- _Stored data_
* * *

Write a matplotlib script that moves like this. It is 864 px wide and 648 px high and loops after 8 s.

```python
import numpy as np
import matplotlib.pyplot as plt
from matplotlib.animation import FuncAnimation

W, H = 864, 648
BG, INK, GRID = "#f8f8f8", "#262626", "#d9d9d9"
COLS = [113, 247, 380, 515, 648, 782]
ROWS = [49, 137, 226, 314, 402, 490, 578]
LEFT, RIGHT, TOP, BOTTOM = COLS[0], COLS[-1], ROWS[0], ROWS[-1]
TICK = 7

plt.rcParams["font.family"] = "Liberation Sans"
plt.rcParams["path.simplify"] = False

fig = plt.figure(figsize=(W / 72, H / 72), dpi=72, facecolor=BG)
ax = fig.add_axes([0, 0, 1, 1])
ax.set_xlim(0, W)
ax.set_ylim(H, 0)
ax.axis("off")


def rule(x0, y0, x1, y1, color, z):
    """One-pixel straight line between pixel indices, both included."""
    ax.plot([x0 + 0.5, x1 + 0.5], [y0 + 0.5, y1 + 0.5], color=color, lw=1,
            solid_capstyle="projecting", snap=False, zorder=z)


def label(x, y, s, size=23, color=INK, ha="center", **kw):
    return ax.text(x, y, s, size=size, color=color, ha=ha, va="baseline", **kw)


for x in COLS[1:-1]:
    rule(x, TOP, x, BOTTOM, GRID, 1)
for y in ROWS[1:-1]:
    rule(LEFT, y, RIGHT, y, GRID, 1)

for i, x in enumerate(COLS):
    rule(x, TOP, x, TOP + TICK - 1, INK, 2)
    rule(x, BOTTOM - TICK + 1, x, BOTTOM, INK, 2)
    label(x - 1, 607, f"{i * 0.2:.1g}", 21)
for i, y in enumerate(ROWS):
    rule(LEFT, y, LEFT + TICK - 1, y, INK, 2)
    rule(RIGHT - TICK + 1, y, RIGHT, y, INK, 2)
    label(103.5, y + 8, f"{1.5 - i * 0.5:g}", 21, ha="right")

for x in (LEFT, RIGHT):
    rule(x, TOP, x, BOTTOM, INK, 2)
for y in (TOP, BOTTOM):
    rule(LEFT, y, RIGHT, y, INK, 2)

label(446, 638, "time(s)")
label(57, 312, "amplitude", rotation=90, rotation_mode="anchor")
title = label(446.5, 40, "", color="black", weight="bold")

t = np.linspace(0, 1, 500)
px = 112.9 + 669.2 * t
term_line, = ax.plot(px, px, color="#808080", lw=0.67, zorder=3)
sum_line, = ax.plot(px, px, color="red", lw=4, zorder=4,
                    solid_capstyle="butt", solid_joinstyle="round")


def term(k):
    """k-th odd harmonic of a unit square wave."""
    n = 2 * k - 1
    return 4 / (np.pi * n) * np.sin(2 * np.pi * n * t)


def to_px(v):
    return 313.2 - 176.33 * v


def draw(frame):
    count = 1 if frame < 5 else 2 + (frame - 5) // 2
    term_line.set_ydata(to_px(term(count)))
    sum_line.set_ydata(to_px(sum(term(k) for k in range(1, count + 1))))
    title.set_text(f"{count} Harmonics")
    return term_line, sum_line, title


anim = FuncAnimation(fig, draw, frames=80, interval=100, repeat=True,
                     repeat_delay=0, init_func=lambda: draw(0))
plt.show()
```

* * *

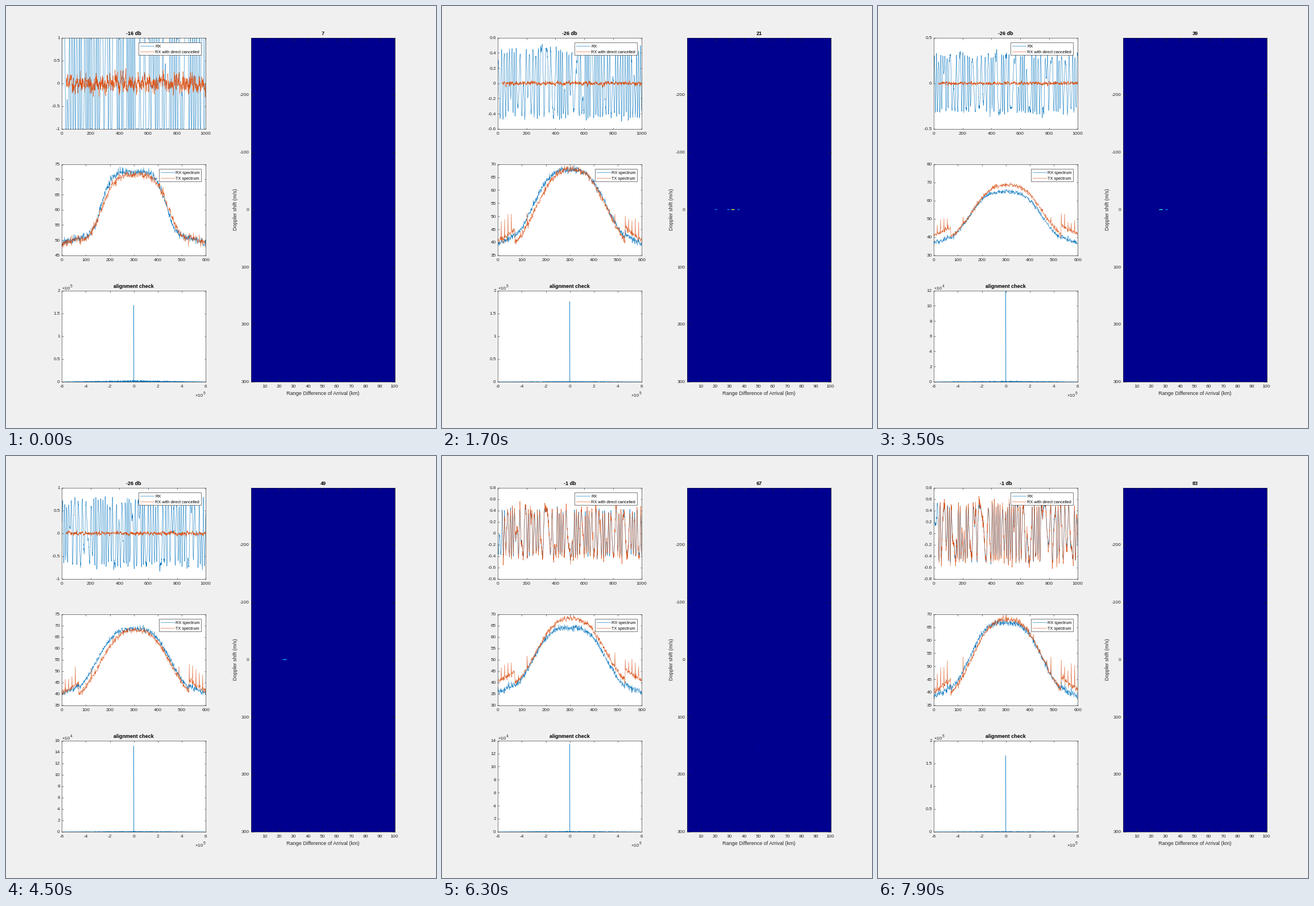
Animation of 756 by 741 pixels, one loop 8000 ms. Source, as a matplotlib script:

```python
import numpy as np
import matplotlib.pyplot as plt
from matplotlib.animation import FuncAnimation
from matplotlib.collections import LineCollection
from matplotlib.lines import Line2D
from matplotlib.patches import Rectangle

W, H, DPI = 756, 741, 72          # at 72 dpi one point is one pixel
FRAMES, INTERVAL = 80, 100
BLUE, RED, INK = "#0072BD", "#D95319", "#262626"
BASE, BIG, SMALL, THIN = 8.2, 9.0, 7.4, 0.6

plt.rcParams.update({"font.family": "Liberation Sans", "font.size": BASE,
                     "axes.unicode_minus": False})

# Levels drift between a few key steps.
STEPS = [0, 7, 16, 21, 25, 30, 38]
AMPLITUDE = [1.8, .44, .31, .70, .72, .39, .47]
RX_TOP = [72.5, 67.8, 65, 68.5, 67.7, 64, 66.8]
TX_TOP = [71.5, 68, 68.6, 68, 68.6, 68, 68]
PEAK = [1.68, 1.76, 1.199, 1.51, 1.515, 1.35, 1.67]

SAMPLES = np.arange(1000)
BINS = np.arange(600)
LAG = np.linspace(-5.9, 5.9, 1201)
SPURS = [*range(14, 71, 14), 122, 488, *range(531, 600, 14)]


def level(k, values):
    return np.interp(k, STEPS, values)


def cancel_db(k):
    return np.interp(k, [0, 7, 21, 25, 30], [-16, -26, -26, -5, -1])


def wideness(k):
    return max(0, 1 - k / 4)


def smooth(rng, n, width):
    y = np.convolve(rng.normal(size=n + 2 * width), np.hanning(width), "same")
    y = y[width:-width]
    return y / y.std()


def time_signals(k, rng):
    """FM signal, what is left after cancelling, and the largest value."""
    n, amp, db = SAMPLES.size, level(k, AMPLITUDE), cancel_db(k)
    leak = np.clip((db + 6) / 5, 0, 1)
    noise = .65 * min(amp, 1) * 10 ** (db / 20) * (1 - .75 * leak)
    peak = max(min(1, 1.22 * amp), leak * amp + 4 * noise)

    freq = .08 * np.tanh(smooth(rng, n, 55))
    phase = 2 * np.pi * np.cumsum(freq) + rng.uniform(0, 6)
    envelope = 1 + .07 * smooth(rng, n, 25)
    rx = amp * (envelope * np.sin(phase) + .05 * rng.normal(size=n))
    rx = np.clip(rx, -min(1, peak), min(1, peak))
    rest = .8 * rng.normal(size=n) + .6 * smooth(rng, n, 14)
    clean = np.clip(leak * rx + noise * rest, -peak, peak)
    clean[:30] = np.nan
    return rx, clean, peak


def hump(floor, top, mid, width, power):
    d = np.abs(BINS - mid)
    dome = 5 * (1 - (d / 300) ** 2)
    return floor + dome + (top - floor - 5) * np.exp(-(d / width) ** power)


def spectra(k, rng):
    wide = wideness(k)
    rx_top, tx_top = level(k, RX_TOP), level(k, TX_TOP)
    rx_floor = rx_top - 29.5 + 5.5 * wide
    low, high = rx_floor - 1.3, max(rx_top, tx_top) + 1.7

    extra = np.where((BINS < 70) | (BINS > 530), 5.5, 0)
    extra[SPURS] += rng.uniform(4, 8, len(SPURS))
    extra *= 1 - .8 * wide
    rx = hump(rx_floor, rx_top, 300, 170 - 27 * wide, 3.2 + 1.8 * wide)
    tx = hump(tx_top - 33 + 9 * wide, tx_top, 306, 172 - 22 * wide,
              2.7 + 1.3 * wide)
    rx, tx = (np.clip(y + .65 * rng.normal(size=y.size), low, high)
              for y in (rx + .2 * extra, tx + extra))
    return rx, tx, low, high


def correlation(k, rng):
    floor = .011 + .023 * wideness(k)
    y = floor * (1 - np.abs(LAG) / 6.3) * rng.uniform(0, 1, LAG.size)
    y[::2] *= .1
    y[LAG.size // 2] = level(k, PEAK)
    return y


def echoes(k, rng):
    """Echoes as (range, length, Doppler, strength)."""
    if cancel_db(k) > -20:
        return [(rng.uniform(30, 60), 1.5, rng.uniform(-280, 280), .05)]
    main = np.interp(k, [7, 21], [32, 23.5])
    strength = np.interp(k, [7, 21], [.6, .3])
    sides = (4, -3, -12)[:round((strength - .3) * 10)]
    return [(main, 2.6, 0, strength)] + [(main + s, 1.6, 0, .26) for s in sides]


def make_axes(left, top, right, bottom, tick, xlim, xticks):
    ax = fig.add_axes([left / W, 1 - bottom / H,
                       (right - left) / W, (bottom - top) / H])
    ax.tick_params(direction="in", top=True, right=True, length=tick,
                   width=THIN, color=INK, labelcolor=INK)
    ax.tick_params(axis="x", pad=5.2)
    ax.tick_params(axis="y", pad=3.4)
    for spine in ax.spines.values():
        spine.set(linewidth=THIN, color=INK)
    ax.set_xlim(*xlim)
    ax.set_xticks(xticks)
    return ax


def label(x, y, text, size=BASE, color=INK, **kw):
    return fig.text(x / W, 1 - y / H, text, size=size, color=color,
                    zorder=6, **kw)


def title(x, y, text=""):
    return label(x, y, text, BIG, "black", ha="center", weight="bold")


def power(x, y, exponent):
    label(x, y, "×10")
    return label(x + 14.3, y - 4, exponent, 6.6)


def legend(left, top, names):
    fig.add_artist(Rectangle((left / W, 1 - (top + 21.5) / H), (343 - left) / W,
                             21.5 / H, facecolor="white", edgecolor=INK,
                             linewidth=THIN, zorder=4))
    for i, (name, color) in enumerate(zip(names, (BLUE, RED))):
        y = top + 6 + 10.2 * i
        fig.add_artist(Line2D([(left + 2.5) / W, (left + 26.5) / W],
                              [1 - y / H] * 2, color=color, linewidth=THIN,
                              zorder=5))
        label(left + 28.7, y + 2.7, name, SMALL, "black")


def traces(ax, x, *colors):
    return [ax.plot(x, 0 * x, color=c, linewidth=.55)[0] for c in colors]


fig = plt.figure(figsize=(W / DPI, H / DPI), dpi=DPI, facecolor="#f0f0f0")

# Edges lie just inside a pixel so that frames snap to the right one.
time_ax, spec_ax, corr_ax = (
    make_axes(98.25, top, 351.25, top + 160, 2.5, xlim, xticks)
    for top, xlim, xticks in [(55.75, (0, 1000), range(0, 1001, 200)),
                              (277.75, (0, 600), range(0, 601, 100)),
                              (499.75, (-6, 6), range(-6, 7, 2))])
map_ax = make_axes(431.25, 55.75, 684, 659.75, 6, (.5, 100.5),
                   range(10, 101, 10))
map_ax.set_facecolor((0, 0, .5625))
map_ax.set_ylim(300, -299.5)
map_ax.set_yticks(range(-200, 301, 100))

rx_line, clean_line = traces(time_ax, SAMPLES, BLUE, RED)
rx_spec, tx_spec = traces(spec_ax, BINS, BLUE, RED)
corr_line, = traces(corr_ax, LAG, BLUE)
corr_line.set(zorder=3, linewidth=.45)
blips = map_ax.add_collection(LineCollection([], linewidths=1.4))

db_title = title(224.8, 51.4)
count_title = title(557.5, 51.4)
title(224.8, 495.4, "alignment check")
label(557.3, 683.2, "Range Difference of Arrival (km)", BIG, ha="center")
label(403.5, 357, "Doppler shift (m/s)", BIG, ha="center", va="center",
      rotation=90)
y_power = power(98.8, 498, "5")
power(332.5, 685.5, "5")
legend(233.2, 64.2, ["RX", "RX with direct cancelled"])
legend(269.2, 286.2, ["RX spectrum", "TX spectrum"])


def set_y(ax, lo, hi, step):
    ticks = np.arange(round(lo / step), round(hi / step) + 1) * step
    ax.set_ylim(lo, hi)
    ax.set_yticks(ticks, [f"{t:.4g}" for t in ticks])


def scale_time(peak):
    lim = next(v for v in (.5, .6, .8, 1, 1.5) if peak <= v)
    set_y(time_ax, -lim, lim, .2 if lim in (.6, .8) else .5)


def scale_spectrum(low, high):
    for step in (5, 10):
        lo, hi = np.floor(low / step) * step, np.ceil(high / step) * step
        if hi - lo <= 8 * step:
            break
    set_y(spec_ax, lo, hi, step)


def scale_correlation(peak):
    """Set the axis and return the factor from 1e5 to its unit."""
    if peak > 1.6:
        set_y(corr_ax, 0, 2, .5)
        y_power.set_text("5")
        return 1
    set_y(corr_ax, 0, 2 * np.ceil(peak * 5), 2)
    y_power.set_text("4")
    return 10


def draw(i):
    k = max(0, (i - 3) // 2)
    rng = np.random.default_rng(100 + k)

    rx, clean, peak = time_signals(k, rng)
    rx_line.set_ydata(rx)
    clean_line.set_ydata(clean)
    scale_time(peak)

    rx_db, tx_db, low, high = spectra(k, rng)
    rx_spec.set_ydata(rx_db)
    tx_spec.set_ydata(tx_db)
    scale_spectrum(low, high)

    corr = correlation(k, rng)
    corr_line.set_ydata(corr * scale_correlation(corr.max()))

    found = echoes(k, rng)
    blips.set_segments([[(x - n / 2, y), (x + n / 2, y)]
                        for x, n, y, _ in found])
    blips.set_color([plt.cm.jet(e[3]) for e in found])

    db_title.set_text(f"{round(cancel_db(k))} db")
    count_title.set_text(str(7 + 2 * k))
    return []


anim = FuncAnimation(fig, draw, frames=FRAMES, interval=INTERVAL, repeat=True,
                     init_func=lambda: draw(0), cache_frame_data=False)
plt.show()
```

* * *

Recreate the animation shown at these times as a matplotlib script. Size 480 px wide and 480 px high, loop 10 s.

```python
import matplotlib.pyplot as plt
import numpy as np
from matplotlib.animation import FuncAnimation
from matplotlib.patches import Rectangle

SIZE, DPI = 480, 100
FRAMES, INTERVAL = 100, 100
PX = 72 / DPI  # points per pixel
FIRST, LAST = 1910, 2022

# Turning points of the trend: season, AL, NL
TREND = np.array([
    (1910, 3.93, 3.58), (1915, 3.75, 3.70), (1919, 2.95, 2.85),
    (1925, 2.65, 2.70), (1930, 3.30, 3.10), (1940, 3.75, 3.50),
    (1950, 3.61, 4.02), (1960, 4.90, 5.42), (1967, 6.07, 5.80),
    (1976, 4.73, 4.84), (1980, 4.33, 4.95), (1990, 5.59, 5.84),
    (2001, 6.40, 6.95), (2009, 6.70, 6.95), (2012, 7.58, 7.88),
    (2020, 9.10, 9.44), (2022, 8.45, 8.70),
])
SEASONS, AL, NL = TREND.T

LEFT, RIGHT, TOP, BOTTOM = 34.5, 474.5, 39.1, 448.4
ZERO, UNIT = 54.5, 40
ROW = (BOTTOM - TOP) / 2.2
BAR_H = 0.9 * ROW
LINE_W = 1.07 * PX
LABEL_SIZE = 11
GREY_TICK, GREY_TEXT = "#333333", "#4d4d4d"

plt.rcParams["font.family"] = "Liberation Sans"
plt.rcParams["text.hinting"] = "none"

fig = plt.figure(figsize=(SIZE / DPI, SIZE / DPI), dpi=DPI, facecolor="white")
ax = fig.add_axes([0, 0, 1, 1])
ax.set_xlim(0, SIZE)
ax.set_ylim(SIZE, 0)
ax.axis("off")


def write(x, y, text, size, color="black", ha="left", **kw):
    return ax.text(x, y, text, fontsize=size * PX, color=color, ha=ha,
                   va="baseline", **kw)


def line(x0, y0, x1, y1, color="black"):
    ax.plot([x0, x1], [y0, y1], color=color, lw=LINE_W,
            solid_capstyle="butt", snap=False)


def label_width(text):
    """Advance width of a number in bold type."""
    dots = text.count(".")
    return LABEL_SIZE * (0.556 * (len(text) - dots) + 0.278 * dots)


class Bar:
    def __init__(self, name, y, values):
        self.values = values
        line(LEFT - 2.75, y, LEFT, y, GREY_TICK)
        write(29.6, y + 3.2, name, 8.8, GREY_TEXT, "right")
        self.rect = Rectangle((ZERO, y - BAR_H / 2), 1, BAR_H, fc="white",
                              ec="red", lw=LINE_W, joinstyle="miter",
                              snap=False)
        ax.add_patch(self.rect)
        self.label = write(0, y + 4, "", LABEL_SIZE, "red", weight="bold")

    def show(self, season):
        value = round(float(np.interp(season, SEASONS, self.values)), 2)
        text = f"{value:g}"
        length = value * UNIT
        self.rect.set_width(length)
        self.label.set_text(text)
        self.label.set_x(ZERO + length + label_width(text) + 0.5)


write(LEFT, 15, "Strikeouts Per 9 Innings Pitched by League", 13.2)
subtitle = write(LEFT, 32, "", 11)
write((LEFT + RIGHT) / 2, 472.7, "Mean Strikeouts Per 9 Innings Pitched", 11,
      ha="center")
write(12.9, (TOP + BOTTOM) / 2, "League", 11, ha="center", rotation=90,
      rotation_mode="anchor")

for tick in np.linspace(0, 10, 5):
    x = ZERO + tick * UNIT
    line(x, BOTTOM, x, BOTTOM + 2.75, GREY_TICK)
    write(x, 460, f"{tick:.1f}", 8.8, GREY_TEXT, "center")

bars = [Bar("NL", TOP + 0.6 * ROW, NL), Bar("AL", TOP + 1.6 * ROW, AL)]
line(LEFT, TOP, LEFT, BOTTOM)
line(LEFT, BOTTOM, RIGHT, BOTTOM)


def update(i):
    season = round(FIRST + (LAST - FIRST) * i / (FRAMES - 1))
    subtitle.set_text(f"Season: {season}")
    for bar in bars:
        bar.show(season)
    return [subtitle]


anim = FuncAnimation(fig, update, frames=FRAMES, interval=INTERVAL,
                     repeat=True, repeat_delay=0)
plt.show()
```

* * *

- _WHAT YOU SHOULD DO_
Which lines in the data hold the string "hump"? Copy each of them.

- _ANSWER AREA_
def hump(floor, top, mid, width, power):
    rx = hump(rx_floor, rx_top, 300, 170 - 27 * wide, 3.2 + 1.8 * wide)
    tx = hump(tx_top - 33 + 9 * wide, tx_top, 306, 172 - 22 * wide,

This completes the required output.